“Congratulations!” is usually one of the most welcome words in the English language, but if it is followed by phrases such as “You have the winning ticket” in a lottery or sweepstakes you didn’t enter, beware. It is estimated that $166 million was lost in 2020 to lottery and sweepstakes scams in the US with 116,000 complaints. Added to these statistics the fact that most people do not report these scams and it is clear this is a major problem.
Sweepstakes and lottery scams have been an issue since sweepstakes and lotteries came into existence. However, the digital world has created more threats and more ways those who run lottery and sweepstakes scams can target victims.

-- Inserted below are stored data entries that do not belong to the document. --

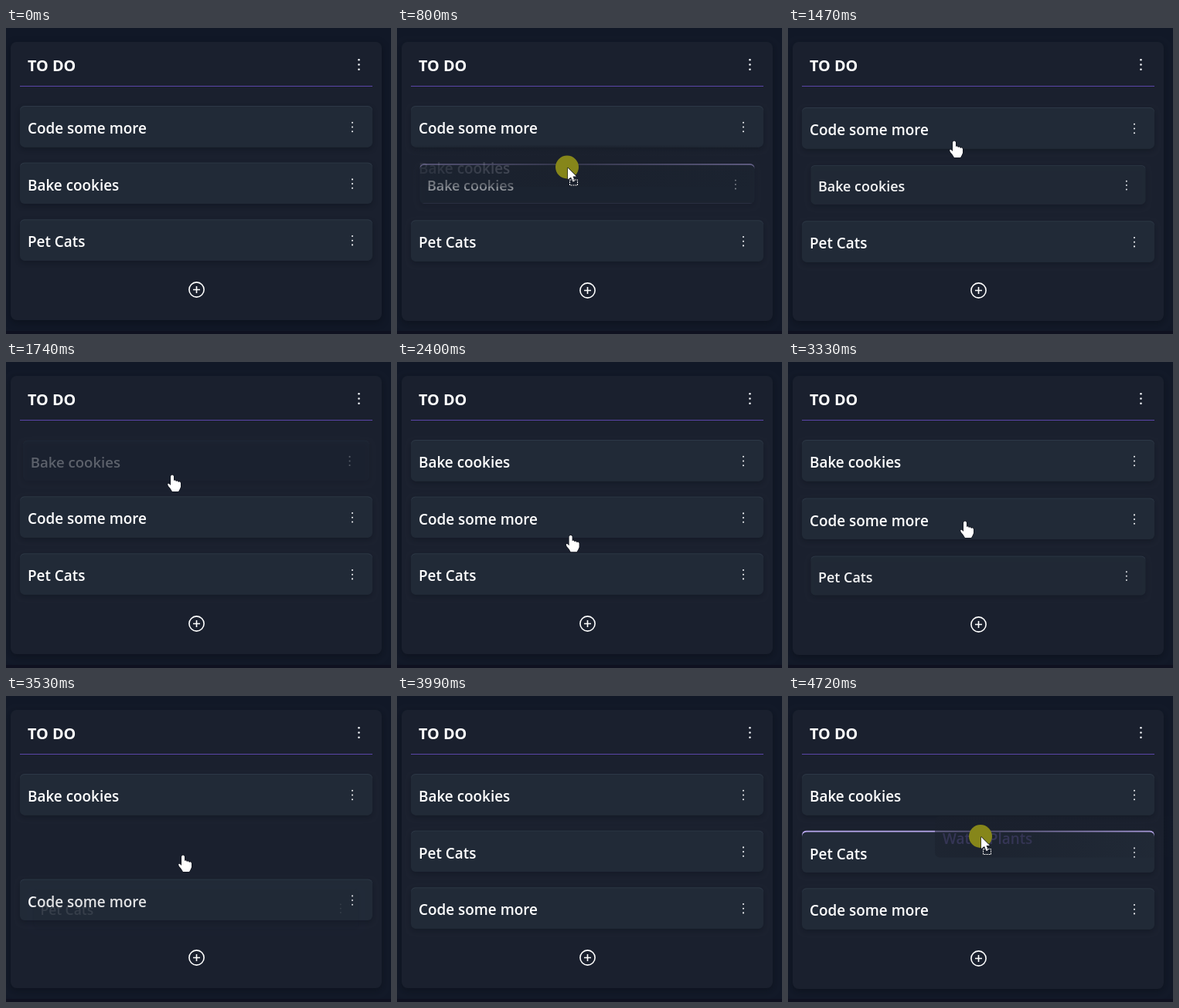
Animation, 498 px wide and 397 px high, one loop 4790 ms. Source, as an HTML page with a canvas:

```html
<!DOCTYPE html>
<html lang="en">
<head>
<meta charset="utf-8">
<title>To do list</title>
<style>
html, body { margin: 0; width: 498px; height: 397px; overflow: hidden; background: #111827; }
canvas { display: block; }
</style>
</head>
<body>
<canvas id="stage" width="498" height="397"></canvas>
<script>
const c = document.getElementById('stage').getContext('2d');
const LOOP = 4790, STEP = LOOP / 72;
const FONT = '"Open Sans", "Noto Sans", sans-serif';
const WHITE = [255, 255, 255], PURPLE = [167, 139, 250];

// Each drag swaps the card in row `from` with the one above it.
const drags = [
  { order: ['Code some more', 'Bake cookies', 'Pet Cats'], from: 1, grab: [220, 202.5],
    start: 720, drop: 1462, tint: 0 },
  { order: ['Bake cookies', 'Code some more', 'Pet Cats'], from: 2, grab: [228, 277],
    start: 2655, drop: 3325, tint: 1 }
];

// Pointer path: time, x, y
const path = [
  [200, 345, 385], [400, 268, 262], [600, 222, 207], [730, 220, 201], [800, 220, 180], [1000, 215, 147],
  [2100, 215, 147], [2300, 222, 200], [2590, 230, 277], [2660, 229, 275], [2790, 227, 218],
  [2930, 229, 207], [3800, 229, 207], [3860, 280, 214], [3930, 383, 222],
  [4590, 470, 196], [4655, 358, 189], [4720, 249, 182]
];

const clamp = v => Math.max(0, Math.min(1, v));
const mix = (a, b, p) => a + (b - a) * p;
const inOut = p => p < 0.5 ? 4 * p ** 3 : 1 - 4 * (1 - p) ** 3;
const rowTop = row => 101 + row * 73.6;
const blend = p => `rgb(${WHITE.map((v, i) => mix(v, PURPLE[i], p))})`;

function pointer(t) {
  const i = path.findIndex(k => k[0] > t);
  if (i < 0) return path[path.length - 1].slice(1);
  if (!i) return path[0].slice(1);
  const a = path[i - 1], b = path[i], p = (t - a[0]) / (b[0] - a[0]);
  return [mix(a[1], b[1], p), mix(a[2], b[2], p)];
}

function box(x, y, w, h, r, fill) {
  c.beginPath();
  c.roundRect(x, y, w, h, r);
  c.fillStyle = fill;
  c.fill();
}

function text(str, x, y, fill, weight = 600, size = 18.9) {
  c.font = `${weight} ${size}px ${FONT}`;
  c.fillStyle = fill;
  c.fillText(str, x, y);
}

function dots(x, y, gap, r) {
  c.fillStyle = '#eef0f4';
  for (const k of [-1, 0, 1]) {
    c.beginPath();
    c.arc(x, y + k * gap, r, 0, 7);
    c.fill();
  }
}

function shadow(blur, dy, color) {
  c.shadowBlur = blur;
  c.shadowOffsetY = dy;
  c.shadowColor = color;
}

function card(name, top, { alpha = 1, scale = 1, tint = 0, line = false } = {}) {
  const grow = line ? 1 : 0, h = 53.5 + grow;
  c.save();
  c.globalAlpha = alpha;
  c.translate(246, top + h / 2);
  c.scale(scale, scale);
  c.translate(-246, -h / 2);
  shadow(6, 3, 'rgba(10,14,24,.35)');
  box(18, 0, 456, h, 6, '#212a37');
  shadow(0, 0, 'transparent');
  // Top border: the sliver between the card and its copy moved down
  c.beginPath();
  c.roundRect(18, 0, 456, h, 6);
  c.clip();
  c.beginPath();
  c.rect(18, 0, 456, h);
  c.roundRect(18, 1 + grow, 456, h + 9, 6);
  c.fillStyle = line ? '#b9a8ee' : '#2d3846';
  c.fill('evenodd');
  text(name, 28, 36 + grow, blend(tint));
  dots(448, 27.5 + grow, 5.7, 1.05);
  c.restore();
}

function board(extra) {
  c.fillStyle = '#111827';
  c.fillRect(0, 0, 498, 397);
  c.fillStyle = '#0f1120';
  c.fillRect(0, 393, 498, 4);
  shadow(8, 3, 'rgba(8,11,20,.5)');
  box(6, 18, 480, 361 + extra, 8, '#1a202e');
  shadow(0, 0, 'transparent');
  text('TO DO', 28, 56, '#fff', 700, 19.8);
  dots(456.5, 47.5, 6.2, 1.3);
  c.fillStyle = '#5b45a8';
  c.fillRect(18, 75, 456, 1);
  c.strokeStyle = '#fff';
  c.lineWidth = 1.6;
  const y = 339.5 + extra;
  c.beginPath();
  c.arc(246.5, y, 9.6, 0, 7);
  c.moveTo(242, y);
  c.lineTo(251, y);
  c.moveTo(246.5, y - 4.5);
  c.lineTo(246.5, y + 4.5);
  c.stroke();
}

// Drag image: strongest at the pointer, fading outwards.
function ghost(name, left, top, x, y, rgb) {
  const fade = (color, a) => {
    const g = c.createRadialGradient(x, y, 0, x, y, 270);
    g.addColorStop(0, `rgba(${color},${a})`);
    g.addColorStop(1, `rgba(${color},0)`);
    return g;
  };
  box(left, top, 456, 53.5, 6, fade([26, 32, 44], 0.65));
  text(name, left + 10, top + 36, fade(rgb, 0.3));
}

function shape(points, x, y) {
  c.save();
  c.translate(x, y);
  const p = new Path2D(points);
  c.fillStyle = '#fff';
  c.strokeStyle = '#10131c';
  c.lineWidth = 1.2;
  c.lineJoin = 'round';
  c.stroke(p);
  c.fill(p);
  c.restore();
}

function hand(x, y) {
  shape('M-2 1Q0-2 2 1V7Q4 5 5 8Q7 6 8 9Q10 7 11 10V15Q10 18 8 21H0Q-2 17-5 14Q-7 10-4 11L-2 13Z', x, y);
}

function dragArrow(x, y) {
  shape('M0 0V15L4 12L6.5 18L9 17L6.5 11H11Z', x + 1, y + 1);
  c.save();
  c.lineWidth = 1;
  c.strokeStyle = '#10131c';
  c.strokeRect(x + 3.5, y + 16.5, 10, 7);
  c.setLineDash([2, 1]);
  c.strokeStyle = '#fff';
  c.strokeRect(x + 3.5, y + 16.5, 10, 7);
  c.restore();
}

function draw(t) {
  const d = t < 2000 ? drags[0] : drags[1];
  const { order, from } = d, to = from - 1;
  const [x, y] = pointer(t);
  const visiting = t > 4580;
  const dragging = t > d.start && t < d.drop;
  const u = t - d.drop, dropped = u >= 0;

  let target = -1;
  if (visiting) target = 1;
  else if (dragging) target = [0, 1, 2].findIndex(r => y > rowTop(r) - 10 && y < rowTop(r) + 56);
  const extra = target >= 0 ? 1 : dropped ? 2 * (1 - clamp(u / 180)) : 0;
  board(Math.min(1, extra));

  order.forEach((name, i) => {
    if (i === from) return;
    const slide = i === to && dropped ? inOut(clamp(u / 300)) : 0;
    const row = i + slide, at = Math.round(row);
    const push = target >= 0 ? +(at > target) : i >= to ? extra : 0;
    card(name, rowTop(row) + push, { line: target === at });
  });

  // The dragged card fades out of its old row, then into the new one.
  const name = order[from], line = target === from;
  const top = rowTop(from) + (target >= 0 ? +(from > target) : extra);
  if (!dropped) {
    const held = clamp((t - d.start + 40) / 80);
    const tint = d.tint * clamp((t - d.start + 250) / 180);
    card(name, top, dragging ? { alpha: mix(1, 0.5, held), scale: 0.95, tint, line } : { tint });
  } else if (u < 225) {
    card(name, top, { alpha: 0.95 * (1 - u / 225), scale: 0.95 - 0.025 * u / 200 });
  }
  if (u > 210) {
    const p = clamp((u - 210) / 200);
    const tint = t > 3850 && t < 3980 ? 0.9 : 0;
    card(name, rowTop(to), { alpha: p, scale: mix(0.976, 1, p), tint, line: visiting });
  }

  if (dragging) {
    ghost(name, 18 + x - d.grab[0], rowTop(from) + y - d.grab[1], x, y, [200, 200, 215]);
  }
  if (visiting) ghost('Water Plants', x - 59, y - 26, x, y, [120, 100, 190]);

  if (!(t > 195 && t < 3980 || visiting)) return;
  if (t > d.start - 70 && t < d.drop || visiting) {
    c.beginPath();
    c.arc(x, y, 15, 0, 7);
    c.fillStyle = '#86861a';
    c.fill();
  }
  (dragging || visiting ? dragArrow : hand)(x, y);
}

// The picture advances in even steps.
function frame(now) {
  const t = now % LOOP;
  draw(Math.floor(t / STEP + 0.15) * STEP);
  requestAnimationFrame(frame);
}
requestAnimationFrame(frame);
</script>
</body>
</html>
```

Although scammers usually target the elderly whose main form of communication is still the telephone or mail, but there are many of these scams that have gone high-tech.
Some lottery and sweepstakes scammers also run other frauds such as forex trading scams and crypto scams. Expert fraudsters are often involved in a number of operations and they continually conceal their identity and company names to escape authorities. Others may hide behind the name of a legitimate lottery or sweepstakes to escape notice.
Broker Complaint Registry is the right place to turn when you have lost money to a scam. We consult with clients and refer them to experts who can pursue their case in detail and work to investigate the broker or scam, and in many cases, succeed in fund recovery. Talk to us today, and we can provide guidance on how to deal with the claim.
How Do Lottery and Sweepstakes Scams Operate?
Lottery and Sweepstakes operate by notifying people they supposedly have won money. They may not have signed up for the sweepstakes or bought a ticket, but when they see the amount of the prize or a company logo, they may not ask any more questions.
This is a major mistake that those who fall for these scams make. There are virtually no such contests that will award people randomly if they never entered. Lottery tickets are purchased at certain places and no one will win who didn’t enter. This should be clear because the slogans of many of these contests are something along the lines of “You can’t win if you don’t enter!”
The psychology that allows people targeted by the scams to continue is that they figure it’s worth a risk if they could stand to win millions. The email, letter, or phone call will ask them for personal information, such as a social security number, credit card or bank information. They may claim that the person has to pay a handling fee or taxes on the amount before receiving it.
There are several reasons consumers should ask questions at this point. First of all, legitimate sweepstakes and lotteries do not just call people up randomly and tell them they have won. There are usually formal drawings and official ways people can claim money they have won from these contests.
In addition, these contests will never ask for extra fees, at least not before the money is received by the winner. It is true that these winnings often carry a significant tax burden but this isn’t taken care of until the winner fills out their tax return. There is no reason for any of these operations to ask for upfront fees or personal information such as a social security number or financial data.
Signs of a Lottery or Sweepstakes Scams
- Notification from a contest you didn’t enter
- Request for personal information
- Request for a special fee to release funds
- Communication does not contain standard legal disclaimers or contest descriptions usually appearing on such correspondence.
- Check letter to see if it was sent bulk rate
- Beware of partial payment checks
- Avoid requests to wire money or to use a gift card
- Be careful of calls from contests from an 876 809 or a 284 area code
The first reason to be suspicious of a notification that you won a cash prize is if you didn’t enter the sweepstakes or lottery in question. Legitimate contests make money by people entering, so it doesn’t make sense to reward a prize to someone who didn’t buy a ticket.
Requests for personal information are a sign of phishing. You may need to confirm your identity in a legitimate contest, but usually a social security number is not necessary. You should not be asked to pay any fee if you have won. If you notice, a likely scam will ask for money through bitcoin, a wire, or a gift card. This is because they don’t want the transaction to be traced to their actual identity.
All communications from legitimate cash contests should contain legal disclaimers and a thorough description of the contest rules. Any communication without this is suspect. If you received this correspondence by mail, check to see if it was sent bulk rate. That is a sure sign that it is a fake notification.
A scam may try to give a false impression of legitimacy by providing a partial payment check. These will usually bounce, so beware. If the people are calling you to notify you have won, be careful of people asking you from data from 876 809 or a 284 area code. These have been associated with lottery and sweepstakes scams.
If you have lost money to sweepstakes or lottery scam, there are ways of getting your funds back. It is important to work with a reliable fund recovery company that will track down the scammers and help you retrieve your funds.
Have you been robbed in a romance scam? Broker Complaint Registry Will Help
Contact Broker Complaint Registry experts if you have lost money in a mail or wire fraud. We deal with a variety of issues, including data theft, forex trading scams, and crypto complaints. Our team will refer you to experts who have vast experience dealing with regulators, banks, and law enforcement. We will provide advice and give you valuable guidance to help you resolve the issue.